▶ **PROBLEM DETAILS**
What is needed is each line of the data below that holds the string "core".

[Records from a collection]
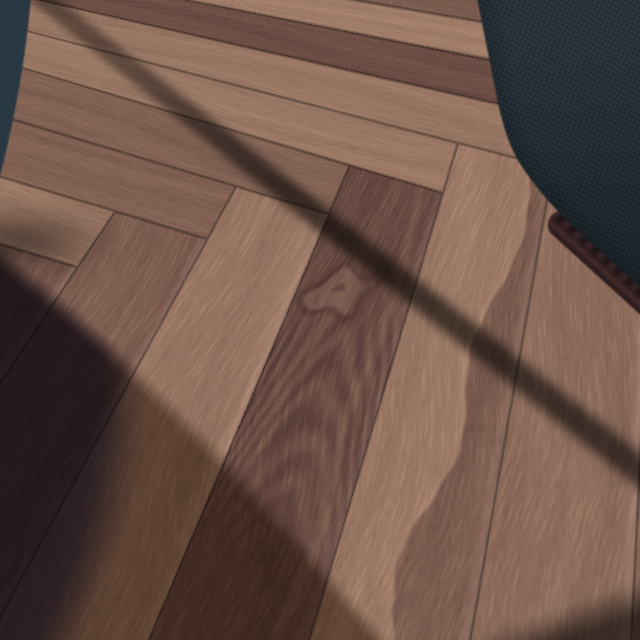
Give the GLSL for this texture, as a Shadertoy shader.

```glsl
// A sunlit herringbone wood floor crossed by soft shadows, between two dark chairs.
// Two converging line families index the planks; layered sines and stretched
// cellular noise supply the grain, and half planes cut the chairs.

float bump(float x) { return exp(-x * x); }

vec2 hash2(vec2 c) {
    return fract(sin(vec2(dot(c, vec2(127.1, 311.7)), dot(c, vec2(269.5, 183.3)))) * 43758.5);
}

// Distance to the nearest scattered point
float cellular(vec2 q) {
    vec2 cell = floor(q), f = fract(q);
    float nearest = 2.0;
    for (int i = 0; i < 9; i++) {
        vec2 o = vec2(i % 3 - 1, i / 3 - 1);
        nearest = min(nearest, length(o + hash2(cell + o) - f));
    }
    return nearest;
}

// Growth bands; q.x runs across the plank and q.y along it
float growthBands(vec2 q, float seed) {
    float sum = 0.0, amp = 0.5, freq = 9.0;
    for (int i = 0; i < 5; i++) {
        float bend = sin(q.y * (5.0 + freq * 0.15) + seed * 2.4 + q.x * 2.0);
        sum += amp * sin(q.x * freq + 2.2 * bend + seed * 3.7 + float(i));
        freq *= 1.9;
        amp *= 0.72;
    }
    return sum;
}

float smoothMax(float a, float b, float k) {
    float h = max(k - abs(a - b), 0.0) / k;
    return max(a, b) + h * h * k * 0.25;
}

vec3 floorColor(vec2 p, float px) {
    // Near planks fan downwards, far planks run left to right
    float nearWidth = 0.1641 + 0.1245 * (p.y - 0.2995);
    float lane = (p.x - 0.3646 + 0.548 * (p.y - 0.2995)) / nearWidth;
    float dx = p.x - 0.521;
    float height = (p.y - 0.175 * dx) / (1.0 + 0.49 * dx);
    if (height > 0.254) height = p.y - 0.3 * dx;
    float root = sqrt(max(0.0021 + 0.018 * (height + 0.0065), 0.0));
    float row = (root - 0.046) / 0.009;

    // Each lane starts one row further up than the lane on its left
    float stepRow = 5.0 - floor(lane);
    bool isNear = row > stepRow;
    float across = isNear ? lane : row, along = isNear ? p.y : p.x;
    float id = floor(across), f = across - id;
    float seed = id + (isNear ? 20.0 : 3.0);
    float nearTone[8] = float[8](0.4, 0.4, 0.44, 0.8, 0.13, 0.85, 0.66, 0.5);
    float farTone[9] = float[9](0.4, 0.95, 0.2, 0.83, 0.86, 0.5, 0.5, 0.85, 0.6);
    float tone = isNear ? nearTone[int(clamp(id + 3.0, 0.0, 7.0))]
                        : farTone[int(clamp(id + 1.0, 0.0, 8.0))];

    // Grain, pale pores and fine fibres
    vec2 q = vec2(across + 0.05 * sin(along * 9.0 + seed), along);
    tone += 0.085 * growthBands(q, seed);
    float pore = cellular(vec2(q.x * 22.0 + 2.0 * sin(along * 11.0 + seed), along * 11.0));
    tone += smoothstep(0.4, 0.08, pore) * (isNear ? 0.14 : 0.08);
    tone += 0.16 * (0.5 - cellular(q * vec2(55, 45)));

    if (isNear && id == 2.0) {
        // Sapwood with a wavy border
        float border = f - 0.95 + 0.5 * p.y - 0.08 * cos((p.y - 0.37) * 19.0) - 0.008 * sin(p.y * 90.0);
        tone -= 0.43 * smoothstep(-0.015, 0.015, border);
        tone += 0.12 * exp(-abs(border + 0.03) * 40.0);
    }
    if (isNear && id == 1.0) {
        // Nested arches below a pale, swirling knot
        float arch = p.y - 1.1 * (f - 0.52) * (f - 0.52) + 0.012 * sin(f * 13.0 + p.y * 25.0);
        tone += 0.13 * sin(arch * 85.0) * smoothstep(0.46, 0.54, p.y) * smoothstep(1.0, 0.6, p.y);
        vec2 k = vec2((f - 0.36) * 0.18, p.y - 0.457);
        k += 0.009 * sin(k.yx * 95.0 + vec2(0.5, 2.0));
        float knot = length(k * vec2(1.0, 1.35));
        tone += 0.24 * smoothstep(0.043, 0.035, knot) - 0.2 * bump((knot - 0.049) / 0.008);
        tone -= 0.35 * smoothstep(0.014, 0.005, knot);
        tone += 0.2 * bump((f - 0.82 - 0.04 * sin(p.y * 17.0)) * 26.0);
    }
    vec3 wood = mix(vec3(0.36, 0.25, 0.225), vec3(0.635, 0.495, 0.415), tone);

    // Seams, with a worn pale edge beside them
    float seam = min(f, 1.0 - f) * (isNear ? nearWidth : root);
    float plankEnd = isNear ? (row - stepRow) * 0.085
                            : (1.0 - fract(lane)) * nearWidth + step(row, stepRow - 1.0);
    wood *= 1.0 - 0.3 * smoothstep(0.0022 + px, 0.0006, min(seam, plankEnd));
    return wood + (isNear ? 0.045 * smoothstep(0.9, 0.97, f) : 0.0);
}

vec3 castShadows(vec3 color, vec2 p) {
    // Thin diagonal bar
    float bar = abs(p.y - 0.182 - 0.79 * (p.x - 0.2995)) * 0.785 / (0.016 + 0.009 * p.x);
    color *= 1.0 - exp(-bar * bar * bar) * mix(0.38, 0.58, smoothstep(0.1, 0.5, p.x));

    // Broad curved shadow with a deep core on the left
    float broad = smoothstep(-0.02, 0.034, p.y - 0.397 - 0.78 * p.x - 0.384 * p.x * p.x);
    float low = max(p.y - 0.6, 0.0), soft = 0.025 + 0.05 * p.y;
    float core = broad * smoothstep(soft * 0.6, -soft, p.x - 0.205 + 0.6 * low * low);
    color *= mix(vec3(1), vec3(0.62, 0.57, 0.52), broad);
    color *= mix(vec3(1), vec3(0.46, 0.47, 0.68), core);

    // Lower right corner, and dimming beside the left chair
    color *= 1.0 - 0.6 * smoothstep(-0.02, 0.055, p.y - 1.0 + 0.36 * (p.x - 0.76));
    return color * (1.0 - 0.4 * bump(length((p - vec2(0.03, 0.375)) * vec2(9, 24))));
}

void mainImage(out vec4 fragColor, in vec2 fragCoord) {
    vec2 p = fragCoord / iResolution.xy;
    p.y = 1.0 - p.y; // y runs downwards from here on
    float px = 1.0 / iResolution.y, aa = 0.0012 + px;
    vec3 color = castShadows(floorColor(p, px), p);

    // Ribbed wooden rail under the right chair
    vec2 axis = vec2(0.74, 0.673), r = p - vec2(0.877, 0.351);
    float run = dot(r, axis), side = dot(r, vec2(-axis.y, axis.x));
    float rail = length(r - axis * max(run, 0.0)) - 0.021;
    vec3 railColor = vec3(0.17, 0.11, 0.115) * (1.0 + 0.3 * sin(run * 260.0) * smoothstep(0.012, -0.01, side));
    railColor += vec3(0.08, 0.05, 0.04) * bump((side - 0.009) * 200.0);
    color = mix(color, railColor, smoothstep(aa, -aa, rail));

    // Woven chair on the right
    float chair = smoothMax((0.746 + 0.2 * p.y - p.x) * 0.98, (0.664 + 0.57 * p.y - p.x) * 0.87, 0.02);
    chair = smoothMax(chair, (p.y + 0.464 - 0.914 * p.x) * 0.738, 0.03);
    vec2 thread = mat2(0.94, 0.34, -0.34, 0.94) * p * 640.0;
    float weave = sin(thread.x + 0.8 * sin(thread.y * 0.23)) * sin(thread.y);
    vec3 fabric = mix(vec3(0.15, 0.195, 0.22), vec3(0.11, 0.145, 0.165), smoothstep(0.05, 0.45, p.y));
    fabric *= (1.0 + 0.17 * weave) * (0.85 + 0.15 * smoothstep(0.0, -0.04, chair));
    color = mix(color, fabric, smoothstep(aa, -aa, chair));

    // Smooth chair on the left
    float leftChair = p.x - 0.048 + 0.09 * p.y + 0.31 * p.y * p.y;
    color = mix(color, vec3(0.16, 0.22, 0.26) * (1.0 + 0.08 * weave), smoothstep(aa, -aa, leftChair));
    fragColor = vec4(clamp(color, 0.0, 1.0), 1.0);
}
```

▶ **SOLUTION BELOW**
    // Broad curved shadow with a deep core on the left
    float core = broad * smoothstep(soft * 0.6, -soft, p.x - 0.205 + 0.6 * low * low);
    color *= mix(vec3(1), vec3(0.46, 0.47, 0.68), core);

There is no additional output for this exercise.